Records from a data collection
· · · ·

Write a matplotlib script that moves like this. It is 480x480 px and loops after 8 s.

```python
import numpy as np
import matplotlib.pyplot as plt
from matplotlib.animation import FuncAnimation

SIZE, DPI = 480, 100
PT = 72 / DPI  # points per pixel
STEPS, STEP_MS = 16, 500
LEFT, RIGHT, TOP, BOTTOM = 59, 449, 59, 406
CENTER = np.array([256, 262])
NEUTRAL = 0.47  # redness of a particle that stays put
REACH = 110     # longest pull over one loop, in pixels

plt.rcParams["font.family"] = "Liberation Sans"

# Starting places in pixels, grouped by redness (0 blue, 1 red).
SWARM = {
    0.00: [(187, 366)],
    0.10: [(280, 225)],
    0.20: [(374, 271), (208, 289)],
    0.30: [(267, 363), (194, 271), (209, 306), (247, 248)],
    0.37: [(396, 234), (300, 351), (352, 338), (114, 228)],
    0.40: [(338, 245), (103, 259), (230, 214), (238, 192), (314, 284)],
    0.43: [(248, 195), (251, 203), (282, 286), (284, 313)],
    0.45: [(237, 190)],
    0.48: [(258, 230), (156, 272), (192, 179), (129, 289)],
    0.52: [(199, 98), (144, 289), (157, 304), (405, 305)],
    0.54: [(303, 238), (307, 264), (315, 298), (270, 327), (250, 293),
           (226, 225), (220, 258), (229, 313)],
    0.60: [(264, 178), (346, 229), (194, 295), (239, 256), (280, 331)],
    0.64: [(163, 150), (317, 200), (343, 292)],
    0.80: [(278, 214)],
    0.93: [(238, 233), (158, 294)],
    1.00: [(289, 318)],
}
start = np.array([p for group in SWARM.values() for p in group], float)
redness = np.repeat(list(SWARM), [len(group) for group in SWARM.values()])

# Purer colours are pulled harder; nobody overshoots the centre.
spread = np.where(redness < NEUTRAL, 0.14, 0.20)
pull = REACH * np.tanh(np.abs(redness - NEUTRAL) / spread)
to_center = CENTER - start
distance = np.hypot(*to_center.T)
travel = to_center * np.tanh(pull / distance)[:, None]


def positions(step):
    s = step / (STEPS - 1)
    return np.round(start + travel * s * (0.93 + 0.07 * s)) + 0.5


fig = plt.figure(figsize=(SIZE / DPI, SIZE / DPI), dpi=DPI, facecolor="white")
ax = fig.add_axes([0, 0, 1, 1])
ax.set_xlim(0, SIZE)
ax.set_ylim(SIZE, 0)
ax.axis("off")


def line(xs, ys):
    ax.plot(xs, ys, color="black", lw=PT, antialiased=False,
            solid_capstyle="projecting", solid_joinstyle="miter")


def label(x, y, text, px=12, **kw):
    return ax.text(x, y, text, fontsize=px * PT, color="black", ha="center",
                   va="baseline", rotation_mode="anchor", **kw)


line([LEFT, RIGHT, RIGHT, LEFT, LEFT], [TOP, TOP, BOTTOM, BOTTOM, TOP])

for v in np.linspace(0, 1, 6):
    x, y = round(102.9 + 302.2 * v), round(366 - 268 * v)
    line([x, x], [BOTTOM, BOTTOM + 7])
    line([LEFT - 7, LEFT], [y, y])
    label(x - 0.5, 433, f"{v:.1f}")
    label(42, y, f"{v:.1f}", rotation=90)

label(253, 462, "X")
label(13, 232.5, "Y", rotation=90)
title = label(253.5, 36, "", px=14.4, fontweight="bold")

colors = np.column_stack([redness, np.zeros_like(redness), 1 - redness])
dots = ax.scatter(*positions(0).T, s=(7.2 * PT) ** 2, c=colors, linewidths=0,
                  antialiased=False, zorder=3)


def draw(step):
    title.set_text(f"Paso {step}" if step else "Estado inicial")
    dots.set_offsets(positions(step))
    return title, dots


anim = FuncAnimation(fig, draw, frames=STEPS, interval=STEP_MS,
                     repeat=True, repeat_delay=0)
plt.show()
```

· · · ·

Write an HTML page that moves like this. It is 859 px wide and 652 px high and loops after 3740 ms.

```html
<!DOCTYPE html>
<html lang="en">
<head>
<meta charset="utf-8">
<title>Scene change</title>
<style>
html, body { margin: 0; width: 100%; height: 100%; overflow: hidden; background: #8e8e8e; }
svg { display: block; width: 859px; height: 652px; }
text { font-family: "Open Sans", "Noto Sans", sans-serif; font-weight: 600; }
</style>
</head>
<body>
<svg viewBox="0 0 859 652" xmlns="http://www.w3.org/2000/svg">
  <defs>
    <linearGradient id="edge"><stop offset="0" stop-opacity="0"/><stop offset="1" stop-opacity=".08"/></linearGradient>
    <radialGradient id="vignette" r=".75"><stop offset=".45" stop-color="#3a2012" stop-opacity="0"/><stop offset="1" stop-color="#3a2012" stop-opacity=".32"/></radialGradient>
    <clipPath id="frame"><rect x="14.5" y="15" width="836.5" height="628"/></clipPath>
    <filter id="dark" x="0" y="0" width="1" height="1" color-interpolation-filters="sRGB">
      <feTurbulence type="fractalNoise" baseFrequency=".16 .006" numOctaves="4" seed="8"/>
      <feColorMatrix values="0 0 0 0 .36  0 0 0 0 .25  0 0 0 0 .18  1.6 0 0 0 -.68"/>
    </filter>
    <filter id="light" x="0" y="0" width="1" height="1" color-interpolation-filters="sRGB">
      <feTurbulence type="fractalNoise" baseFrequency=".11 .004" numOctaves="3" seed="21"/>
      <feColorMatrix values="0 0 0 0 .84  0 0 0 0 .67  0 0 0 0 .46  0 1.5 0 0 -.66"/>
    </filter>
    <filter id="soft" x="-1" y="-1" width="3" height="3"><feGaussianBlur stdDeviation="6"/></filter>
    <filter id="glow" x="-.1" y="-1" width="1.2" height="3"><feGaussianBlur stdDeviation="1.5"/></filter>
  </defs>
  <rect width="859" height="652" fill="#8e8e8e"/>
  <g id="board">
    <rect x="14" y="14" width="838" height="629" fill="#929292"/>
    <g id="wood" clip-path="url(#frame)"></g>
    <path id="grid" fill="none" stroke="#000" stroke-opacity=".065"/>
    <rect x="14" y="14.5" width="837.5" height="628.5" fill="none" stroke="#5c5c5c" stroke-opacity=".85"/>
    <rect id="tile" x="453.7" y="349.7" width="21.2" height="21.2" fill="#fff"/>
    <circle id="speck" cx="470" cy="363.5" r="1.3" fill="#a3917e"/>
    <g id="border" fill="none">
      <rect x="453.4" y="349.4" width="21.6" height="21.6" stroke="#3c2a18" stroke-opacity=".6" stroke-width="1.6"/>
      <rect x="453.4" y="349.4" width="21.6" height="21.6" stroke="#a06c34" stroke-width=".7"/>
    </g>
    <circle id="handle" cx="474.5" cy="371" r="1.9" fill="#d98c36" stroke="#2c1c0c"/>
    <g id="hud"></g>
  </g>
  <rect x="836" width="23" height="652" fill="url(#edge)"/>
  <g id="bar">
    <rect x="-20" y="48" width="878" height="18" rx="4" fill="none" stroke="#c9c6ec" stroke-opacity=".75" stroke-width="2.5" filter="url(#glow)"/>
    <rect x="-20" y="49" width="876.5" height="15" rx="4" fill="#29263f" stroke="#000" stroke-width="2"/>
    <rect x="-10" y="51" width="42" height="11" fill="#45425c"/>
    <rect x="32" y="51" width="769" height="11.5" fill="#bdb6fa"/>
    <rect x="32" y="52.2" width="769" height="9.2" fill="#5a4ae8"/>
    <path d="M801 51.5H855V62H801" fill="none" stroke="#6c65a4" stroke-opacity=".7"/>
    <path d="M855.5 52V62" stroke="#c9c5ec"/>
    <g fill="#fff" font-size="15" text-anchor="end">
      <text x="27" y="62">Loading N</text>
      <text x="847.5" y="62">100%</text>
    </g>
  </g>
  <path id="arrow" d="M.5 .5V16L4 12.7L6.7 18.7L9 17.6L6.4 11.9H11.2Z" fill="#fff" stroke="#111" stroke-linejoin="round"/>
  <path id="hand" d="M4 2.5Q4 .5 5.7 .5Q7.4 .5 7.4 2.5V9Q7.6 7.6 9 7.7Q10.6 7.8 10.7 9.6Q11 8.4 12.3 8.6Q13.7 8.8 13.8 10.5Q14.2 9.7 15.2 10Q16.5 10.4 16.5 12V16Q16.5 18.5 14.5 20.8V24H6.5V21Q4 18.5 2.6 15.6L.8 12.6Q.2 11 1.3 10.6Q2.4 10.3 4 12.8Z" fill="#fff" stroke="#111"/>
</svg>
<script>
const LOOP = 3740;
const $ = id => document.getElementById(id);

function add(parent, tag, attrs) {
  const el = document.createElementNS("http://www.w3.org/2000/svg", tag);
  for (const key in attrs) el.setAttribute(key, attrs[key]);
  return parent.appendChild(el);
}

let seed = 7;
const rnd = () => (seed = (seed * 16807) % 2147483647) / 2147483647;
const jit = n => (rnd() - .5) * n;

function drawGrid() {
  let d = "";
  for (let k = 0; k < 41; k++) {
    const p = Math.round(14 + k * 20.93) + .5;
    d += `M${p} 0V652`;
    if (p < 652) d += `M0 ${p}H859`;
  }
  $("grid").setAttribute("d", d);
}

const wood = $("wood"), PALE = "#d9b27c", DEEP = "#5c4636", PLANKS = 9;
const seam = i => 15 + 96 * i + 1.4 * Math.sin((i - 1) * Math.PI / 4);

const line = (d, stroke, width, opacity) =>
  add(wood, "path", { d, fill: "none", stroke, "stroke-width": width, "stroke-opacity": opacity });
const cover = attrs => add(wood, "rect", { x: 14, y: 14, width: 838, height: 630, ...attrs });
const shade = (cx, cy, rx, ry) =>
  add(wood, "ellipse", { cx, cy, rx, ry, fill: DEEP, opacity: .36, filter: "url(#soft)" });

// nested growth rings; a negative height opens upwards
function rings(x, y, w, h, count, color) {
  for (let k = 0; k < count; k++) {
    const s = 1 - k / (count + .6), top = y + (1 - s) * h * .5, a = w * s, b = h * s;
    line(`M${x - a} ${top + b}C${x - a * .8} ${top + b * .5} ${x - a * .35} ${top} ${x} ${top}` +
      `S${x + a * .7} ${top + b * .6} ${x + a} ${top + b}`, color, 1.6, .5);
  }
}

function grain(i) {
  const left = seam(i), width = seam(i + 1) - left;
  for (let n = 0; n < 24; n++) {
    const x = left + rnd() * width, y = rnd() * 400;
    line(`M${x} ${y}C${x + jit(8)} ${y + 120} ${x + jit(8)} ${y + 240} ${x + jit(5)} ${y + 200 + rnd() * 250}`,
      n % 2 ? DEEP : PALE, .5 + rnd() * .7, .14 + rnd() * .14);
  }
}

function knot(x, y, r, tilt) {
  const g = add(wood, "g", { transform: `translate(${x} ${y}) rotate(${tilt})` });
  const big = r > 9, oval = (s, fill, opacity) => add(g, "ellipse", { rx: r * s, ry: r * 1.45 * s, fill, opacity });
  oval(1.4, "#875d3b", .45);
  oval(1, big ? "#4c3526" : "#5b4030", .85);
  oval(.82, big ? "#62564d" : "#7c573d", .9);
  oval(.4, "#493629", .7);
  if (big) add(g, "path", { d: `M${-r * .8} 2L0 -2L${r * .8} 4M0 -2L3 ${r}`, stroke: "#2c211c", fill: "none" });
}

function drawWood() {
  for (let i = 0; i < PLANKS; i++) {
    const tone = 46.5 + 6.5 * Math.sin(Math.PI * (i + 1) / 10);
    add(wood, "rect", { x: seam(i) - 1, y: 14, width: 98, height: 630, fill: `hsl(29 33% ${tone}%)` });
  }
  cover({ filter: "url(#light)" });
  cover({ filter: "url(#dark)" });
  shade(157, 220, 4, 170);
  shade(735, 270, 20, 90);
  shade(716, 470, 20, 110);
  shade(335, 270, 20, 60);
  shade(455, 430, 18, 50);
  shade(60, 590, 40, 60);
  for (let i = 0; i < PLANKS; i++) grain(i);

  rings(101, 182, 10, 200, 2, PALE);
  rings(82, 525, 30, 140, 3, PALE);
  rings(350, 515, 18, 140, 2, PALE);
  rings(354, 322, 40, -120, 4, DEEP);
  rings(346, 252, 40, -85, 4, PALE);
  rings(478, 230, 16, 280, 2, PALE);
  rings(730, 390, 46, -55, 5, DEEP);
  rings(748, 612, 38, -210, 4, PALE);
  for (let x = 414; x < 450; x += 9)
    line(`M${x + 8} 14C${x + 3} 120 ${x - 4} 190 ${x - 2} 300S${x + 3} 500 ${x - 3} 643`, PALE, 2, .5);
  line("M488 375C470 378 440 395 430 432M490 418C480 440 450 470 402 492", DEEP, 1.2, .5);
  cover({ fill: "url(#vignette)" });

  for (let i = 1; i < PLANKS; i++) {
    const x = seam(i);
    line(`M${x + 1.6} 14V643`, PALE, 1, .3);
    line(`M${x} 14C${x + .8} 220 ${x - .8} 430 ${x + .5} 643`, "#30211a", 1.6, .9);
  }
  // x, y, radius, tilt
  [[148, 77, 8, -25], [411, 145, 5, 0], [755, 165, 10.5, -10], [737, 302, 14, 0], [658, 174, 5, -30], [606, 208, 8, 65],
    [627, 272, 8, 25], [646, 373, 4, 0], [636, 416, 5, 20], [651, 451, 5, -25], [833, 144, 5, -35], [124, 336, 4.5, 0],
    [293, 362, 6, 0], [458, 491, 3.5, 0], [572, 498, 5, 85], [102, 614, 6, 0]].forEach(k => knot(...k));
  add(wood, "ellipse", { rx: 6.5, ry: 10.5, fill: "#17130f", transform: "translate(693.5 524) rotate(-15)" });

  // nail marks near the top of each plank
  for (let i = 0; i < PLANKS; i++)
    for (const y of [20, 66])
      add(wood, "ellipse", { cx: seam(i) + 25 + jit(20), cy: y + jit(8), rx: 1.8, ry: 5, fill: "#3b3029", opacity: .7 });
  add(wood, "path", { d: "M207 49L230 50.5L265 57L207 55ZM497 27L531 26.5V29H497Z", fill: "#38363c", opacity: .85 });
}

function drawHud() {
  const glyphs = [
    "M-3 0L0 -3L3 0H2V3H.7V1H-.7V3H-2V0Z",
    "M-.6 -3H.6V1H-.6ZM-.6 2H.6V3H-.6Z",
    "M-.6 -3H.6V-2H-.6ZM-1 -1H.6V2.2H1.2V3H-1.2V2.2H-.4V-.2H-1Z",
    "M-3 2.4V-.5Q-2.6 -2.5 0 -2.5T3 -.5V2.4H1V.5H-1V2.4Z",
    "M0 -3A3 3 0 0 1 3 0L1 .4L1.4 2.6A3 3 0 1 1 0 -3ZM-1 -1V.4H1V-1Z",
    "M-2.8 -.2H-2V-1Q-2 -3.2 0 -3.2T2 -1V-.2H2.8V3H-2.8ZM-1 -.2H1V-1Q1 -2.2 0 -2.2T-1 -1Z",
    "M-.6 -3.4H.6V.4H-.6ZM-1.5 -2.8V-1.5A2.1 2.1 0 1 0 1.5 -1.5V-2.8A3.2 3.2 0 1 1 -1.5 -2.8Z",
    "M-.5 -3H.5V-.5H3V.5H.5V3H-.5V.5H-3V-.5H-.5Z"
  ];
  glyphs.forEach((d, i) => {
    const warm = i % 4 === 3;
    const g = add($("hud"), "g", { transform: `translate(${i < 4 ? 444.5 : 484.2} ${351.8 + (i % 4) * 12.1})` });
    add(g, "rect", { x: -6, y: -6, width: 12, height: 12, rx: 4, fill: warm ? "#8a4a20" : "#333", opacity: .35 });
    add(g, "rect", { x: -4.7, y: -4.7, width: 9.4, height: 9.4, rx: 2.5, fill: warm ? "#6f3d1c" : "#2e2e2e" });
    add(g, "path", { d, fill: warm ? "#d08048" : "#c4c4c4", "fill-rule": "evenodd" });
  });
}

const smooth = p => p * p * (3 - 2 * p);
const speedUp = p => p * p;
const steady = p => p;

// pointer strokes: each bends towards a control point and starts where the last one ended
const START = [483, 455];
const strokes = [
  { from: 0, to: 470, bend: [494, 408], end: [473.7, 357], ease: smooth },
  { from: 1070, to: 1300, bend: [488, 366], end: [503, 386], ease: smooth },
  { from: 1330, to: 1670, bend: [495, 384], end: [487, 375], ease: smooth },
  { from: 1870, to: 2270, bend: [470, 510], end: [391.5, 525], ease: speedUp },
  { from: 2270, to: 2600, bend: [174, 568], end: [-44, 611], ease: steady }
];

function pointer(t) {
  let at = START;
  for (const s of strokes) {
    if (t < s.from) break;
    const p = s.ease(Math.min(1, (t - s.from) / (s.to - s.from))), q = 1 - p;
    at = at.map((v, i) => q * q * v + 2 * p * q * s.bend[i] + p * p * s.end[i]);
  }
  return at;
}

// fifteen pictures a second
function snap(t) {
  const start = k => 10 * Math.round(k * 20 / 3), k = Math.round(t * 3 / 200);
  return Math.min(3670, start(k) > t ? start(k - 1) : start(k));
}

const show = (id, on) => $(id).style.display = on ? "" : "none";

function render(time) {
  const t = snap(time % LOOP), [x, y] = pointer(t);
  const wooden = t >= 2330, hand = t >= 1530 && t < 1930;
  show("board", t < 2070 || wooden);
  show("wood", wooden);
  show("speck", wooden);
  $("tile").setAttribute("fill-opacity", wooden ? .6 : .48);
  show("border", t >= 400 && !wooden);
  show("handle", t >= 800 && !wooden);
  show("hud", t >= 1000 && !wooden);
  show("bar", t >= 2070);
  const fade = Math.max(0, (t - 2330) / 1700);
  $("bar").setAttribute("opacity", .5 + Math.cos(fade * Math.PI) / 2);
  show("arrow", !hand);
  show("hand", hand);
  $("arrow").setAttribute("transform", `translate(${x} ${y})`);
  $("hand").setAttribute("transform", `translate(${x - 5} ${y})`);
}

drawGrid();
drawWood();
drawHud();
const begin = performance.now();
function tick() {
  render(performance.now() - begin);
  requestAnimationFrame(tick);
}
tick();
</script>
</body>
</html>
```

· · · ·

Work instruction
Check the entries above for the word "arrow" and copy every line where it turns up.

Answer to this problem
  <path id="arrow" d="M.5 .5V16L4 12.7L6.7 18.7L9 17.6L6.4 11.9H11.2Z" fill="#fff" stroke="#111" stroke-linejoin="round"/>
  show("arrow", !hand);
  $("arrow").setAttribute("transform", `translate(${x} ${y})`);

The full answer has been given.